"The quest is the soul's unfinished business. You can't just listen to other people's vision FOR you."

"I knew I had to do more." So he trained a group of Brooklyn kids the game, and learning that he loved to teach chess, too. That group went on to take first place in a national chess competition. Those kids, he proudly points out, have gone on to lead accomplished lives in other fields.

An epiphany occurred to Asheley one night while preparing for a game that would, if he won, award him the title of International Grand Master. He had failed to take that next step many times. Thinking about his grandmother, who always said that he was jack of all trades and master of none, he realized that "you have to be a grandmaster before you get the title." He won the match the following day with "peace."

For Asheley, "work is love made invisible." - Khalil Gibran

Kevin Olusola - beatbox cellist who placed second in the Yo-Yo Ma cello competition and first on NBC's a cappella show "The Sing-Off"

Taking piano lessons for the first time, Kevin at a very young age could immediately reproduce what his piano teacher played - backwards. From the moment his gift was discovered, his parents focused completely on it.

"Anyone can be innovative," he believes. There are four parts to that process:

1) Paradigm shift: "Opera completely changed how he sang on his instrument." His Chinese friends first suggested combining beat boxing with the cello. Not convinced at first, he ultimately decided that "you have so see your status quo and do something different."

2) Process: you gotta to do the work and be patient. "It's just going to take time, ya'll."

3) Downtime: his 18 months in China let him understand that he COULD make a difference through music. Stepping outside his realm "helped his process."

4) Collaboration: "Success in the 21st century will come through interdependence."

Sarathbabu Elumala - Real Life Slum Dog Millionaire. Food entrepreneur whose goal is to help end hunger in India

Everybody wants recognition. Growing up in extreme poverty, Sarathbabu Elumala has known hunger, and recounts a story of finding out that his mother, instead of eating, rationed the familiy's meager food to the children.
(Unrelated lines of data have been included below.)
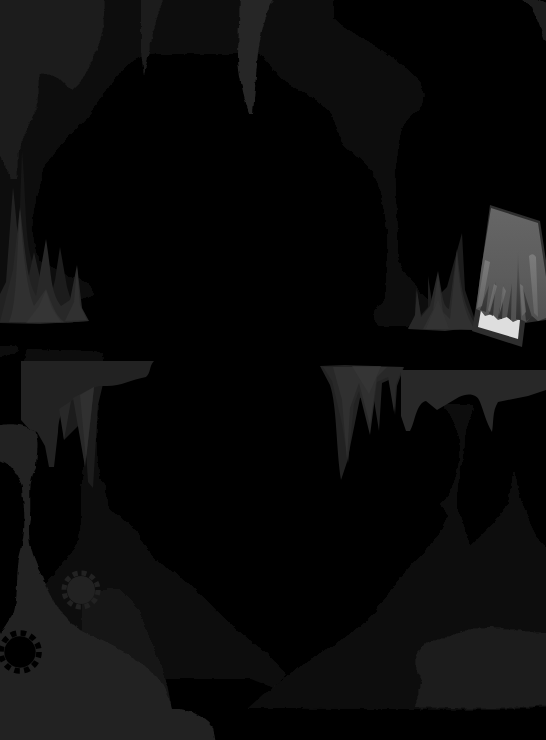
<!DOCTYPE html>
<html lang="en">
<head>
<meta charset="utf-8">
<title>Cave scenery</title>
<style>
:root{--void:#000;--deep:#111;--far:#161616;--mid:#1c1c1c;--near:#222;--edge:#282828;--spike:#303030;--spike-light:#393939}
html,body{margin:0;background:var(--void);overflow:hidden}
.cave{display:block;width:546px;height:740px;background:var(--void)}
.void{fill:var(--void)}.deep{fill:var(--deep)}.far{fill:var(--far)}.mid{fill:var(--mid)}.near{fill:var(--near)}.edge{fill:var(--edge)}.spike{fill:var(--spike)}.light{fill:var(--spike-light)}
</style>
</head>
<body>
<svg class="cave" viewBox="0 0 546 740" role="img" aria-label="Dark cave walls with stalactites, stalagmites and a curtained frame">
<defs>
<filter id="rough" x="-5%" y="-5%" width="110%" height="110%"><feTurbulence type="fractalNoise" baseFrequency="0.12" numOctaves="2" seed="4"/><feDisplacementMap in="SourceGraphic" scale="4" xChannelSelector="R" yChannelSelector="G"/></filter>
<linearGradient id="cloth" x1="0" y1="0" x2="0" y2="1"><stop offset="0" stop-color="#666"/><stop offset=".6" stop-color="#5c5c5c"/><stop offset="1" stop-color="#505050"/></linearGradient>
<linearGradient id="fold" x1="0" y1="0" x2="0" y2="1"><stop offset="0" stop-color="#333" stop-opacity="0"/><stop offset="1" stop-color="#303030"/></linearGradient>
<linearGradient id="shine" x1="0" y1="0" x2="0" y2="1"><stop offset="0" stop-color="#858585"/><stop offset="1" stop-color="#6a6a6a"/></linearGradient>
<g id="cog">
<circle r="14"/>
<circle r="17" fill="none" stroke="currentColor" stroke-width="5" stroke-dasharray="5 3.9"/>
</g>
</defs>

<g id="upper-arch" filter="url(#rough)">
<path class="deep" d="M-4-4H334V18C344 29 357 34 371 43C388 54 414 71 421 85C428 101 420 109 409 118C400 127 399 140 397 158C393 190 399 219 398 246C397 260 401 273 411 279L424 296L434 304V326H379C370 318 373 307 382 304C390 290 384 281 387 256C389 226 383 207 378 184C373 171 368 165 357 157C347 147 341 147 338 130C333 116 328 107 313 98C295 88 280 81 270 65C262 54 258 54 245 54H165C140 54 133 59 118 75C106 89 98 100 91 113C76 132 58 145 49 160C39 170 43 182 37 198C30 218 32 239 38 259L68 276C86 278 93 286 93 294L79 300V322H-4Z"/>
<path class="mid" d="M-4-4H104C105 24 102 38 95 54C88 70 82 82 72 90C64 80 50 72 40 74C37 82 41 96 34 113C27 131 22 138 19 150L16 179H11L2 158L-4 150Z"/>
<path class="mid" d="M141-4H164C156 18 153 34 149 52L144 76L141 52Z"/>
<path class="edge" d="M240-4H274C264 18 259 38 257 64L253 113H249C243 94 238 72 238 55Z"/>
<path class="mid" d="M514-4H531L550 5V46L545 40L532 7Z"/>
</g>

<g id="left-stalagmites">
<path class="far" d="M22 150C27 205 24 251 36 270L51 318H16Z"/>
<path class="mid" d="M60 247L67 287L77 320H45L55 280Z"/>
<path class="near" d="M0 294L6 282L13 187C18 232 20 275 26 289L34 252L45 300L69 312L89 321L40 324L0 323Z"/>
<path class="edge" d="M0 322L13 270L20 207C25 248 26 278 36 296L46 239C52 276 50 291 61 306L70 300L77 265L82 308L89 321L60 323Z"/>
<path class="spike" d="M9 322C17 303 16 264 20 209C23 258 28 293 34 306L46 289C51 302 55 315 64 322Z"/>
<path class="spike" d="M65 321L74 302L77 267L80 305L87 320Z"/>
<path class="light" d="M26 323L39 306L46 290L52 308L61 322Z" opacity=".55"/>
</g>

<g id="right-stalagmites">
<path class="mid" d="M408 328L415 317L416 287L421 315L428 307V276L432 302L447 287L462 233L465 290L477 326Z"/>
<path class="edge" d="M408 329L415 315L417 290L421 317L430 306L438 271C443 299 443 306 449 309L457 249C461 285 462 303 477 327L445 331Z"/>
<path class="spike" d="M423 329L433 310L438 275L443 312L450 319L457 251C459 288 463 311 475 330Z"/>
<path class="light" d="M426 329L438 300L449 329Z" opacity=".4"/>
</g>

<g id="curtained-frame">
<path d="M490 205L540 221L552 300L546 320L525 323L522 347L472 331L478 293Z" fill="#2e2e2e"/>
<path d="M481 310L520 320L518 339L478 327Z" fill="#dedede"/>
<path d="M491 208L538 223L546 277V318L538 321L532 316L526 322L520 319L513 322L507 317L498 320L492 314L485 316L481 311L476 309L481 270Z" fill="url(#cloth)"/>
<path d="M480 310L489 285L486 312ZM489 314L496 281L493 316ZM498 318L504 284L502 319ZM507 317L512 283L511 320ZM516 319L518 248L521 320ZM526 321L522 285L532 317Z" fill="url(#fold)"/>
<path d="M485 260L490 262L482 306L477 308ZM529 256Q533 252 536 257L538 317L534 313ZM494 284L497 286L490 312L488 310ZM503 286L506 291L499 316ZM520 284L523 286L526 312L522 316Z" fill="url(#shine)" opacity=".75"/>
</g>

<g id="floor-shadows" filter="url(#rough)">
<path class="deep" d="M-4 346L15 346Q21 351 13 354L-4 358ZM28 349L95 351Q106 353 103 362H24Z"/>
</g>

<g id="lower-left-slope" filter="url(#rough)">
<path class="deep" d="M82 405H99C96 431 96 455 100 478C110 491 106 507 111 511C122 517 137 526 141 540C149 555 160 564 178 575C192 585 204 597 215 609C231 624 247 639 268 654L286 675L274 688L249 679H60L40 590C54 571 70 558 78 543C84 520 78 492 84 469Z"/>
<path class="far" d="M82 592L117 589C132 597 141 612 147 632C156 650 163 675 169 688L172 709H140L82 660Z"/>
<path class="near" d="M-4 426C11 422 26 425 35 431C40 443 36 457 36 467C28 483 31 490 30 518C26 543 34 557 42 577C50 600 63 616 80 630C99 640 118 645 131 657C155 670 168 686 172 709C187 707 205 717 213 727L216 744H-4V640L14 612C19 592 15 570 21 550C28 518 22 500 22 486C16 470 9 462-4 459Z"/>
</g>

<g id="lower-right-slope" filter="url(#rough)">
<path class="deep" d="M442 404H473C474 413 466 424 465 439C464 462 456 480 457 508L471 546C487 530 501 517 508 503L514 469L520 497C528 516 532 537 550 552V706L500 710L247 708L285 678C312 655 342 642 363 624C384 605 392 584 410 567C427 549 442 535 448 516L441 504C453 493 459 473 460 446C458 425 450 414 442 404Z"/>
<path class="mid" d="M415 707L422 681C410 664 416 645 432 641C448 638 460 631 478 628C498 624 520 633 550 633V705L493 709Z"/>
</g>
<path d="M471 546Q438 572 427 599Q412 623 389 635" fill="none" stroke="#0d0d0d"/>

<g id="left-ceiling">
<path class="mid" d="M58 384H103L98 405L93 488L88 482L84 420L64 440Z"/>
<path class="near" d="M21 361H154C149 366 151 373 146 377C130 380 120 387 104 386C92 385 88 393 76 398C66 404 59 410 58 432L54 467H49L45 446L37 432L29 429L21 420Z"/>
<path class="edge" d="M73 398L94 387L91 416L85 467L80 438ZM59 409L71 401L64 440Z"/>
<path class="spike" d="M80 395L94 387L86 459Z"/>
</g>

<g id="middle-stalactites">
<path class="near" d="M320 366L345 365L404 367L397 386L395 415L391 379L382 383L379 431L373 394L360 398L347 462L341 480C336 448 337 406 330 385Z"/>
<path class="edge" d="M323 367H403L396 384L394 412L388 377L377 382L370 435L359 391L354 404L348 463L342 424L332 381Z"/>
<path class="spike" d="M333 367H387L377 377L370 425L359 383L350 408L347 460L342 400Z"/>
<path class="light" d="M352 366H381L369 394Z" opacity=".65"/>
</g>

<g id="right-ceiling">
<path class="edge" d="M401 370H546V390L528 396L498 402C492 412 494 421 492 432C486 422 484 412 480 402C477 393 467 393 459 397L437 410L426 401C416 403 415 423 410 431H406L401 416Z"/>
</g>

<g id="cogs">
<use href="#cog" x="81" y="590" fill="#222" color="#222"/>
<use href="#cog" transform="translate(20 652) scale(1.12)" class="void" color="#000"/>
</g>
<path class="void" d="M166 679H251L271 687L248 708L190 709H172Z"/>
</svg>
</body>
</html>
Conditioned by their experiences and their lack of food, they competed to see who might eat last. Resisting descriptions of the poverty that was his everyday life, he realized that he could nonetheless be rich in thought and eduction. "Each and every situtation has a positive. Look for the positive to achieve your goals."

He conserved energy by uttering no more than ten words a day in school, by not playing, and by devoting himself completely to his studies. In order to not oversleep scheduled morning classes, he would sleep on a bare floor with temperatures in the 20's.

Eventually, he landed in the best engineering college in the India, where the mostly well-to-do students would hold conversations about celebrities and places that he had never heard. Not understand the context anyway, he would study, study, study.

Elumala's quest is that no one should be hungry, and has since that childhood, and those school years, started companies and foundations to combat hunger, from which, he clearly believes, NO ONE should suffer. This quote stuck: "If my mother's sacrifice only helps me, I am selfish."

In the subsequent question and answer sessions, he said he hopes to become the education minister in his state in India, and through education, teach young students to feed themselves.

Spencer West - Motivational Speaker for Me to We Foundation

"Imagine if you woke everyday believing you could make a difference in the world." It's humbling coming from Spencer West, who climbed Mt. Kilimanjaro on his hands.

"I've been given these obstacles to show others how they can overcome theirs." He BELIEVES that.

In the Q&A that followed he talked about bullying in his school. Looking back on the bullying, which took place in a time when the subject was not widely discussed, "he's only angry that he never said anything." There needs to be a safe space for people to go to because this is not OK. "A community that excludes one of its members is no community at all."

Spencer's session was far too amazing to recap effectively. If you'd like to follow up with him and his work, go to 

He's currently working to bring clean water to 100,000 people "for life."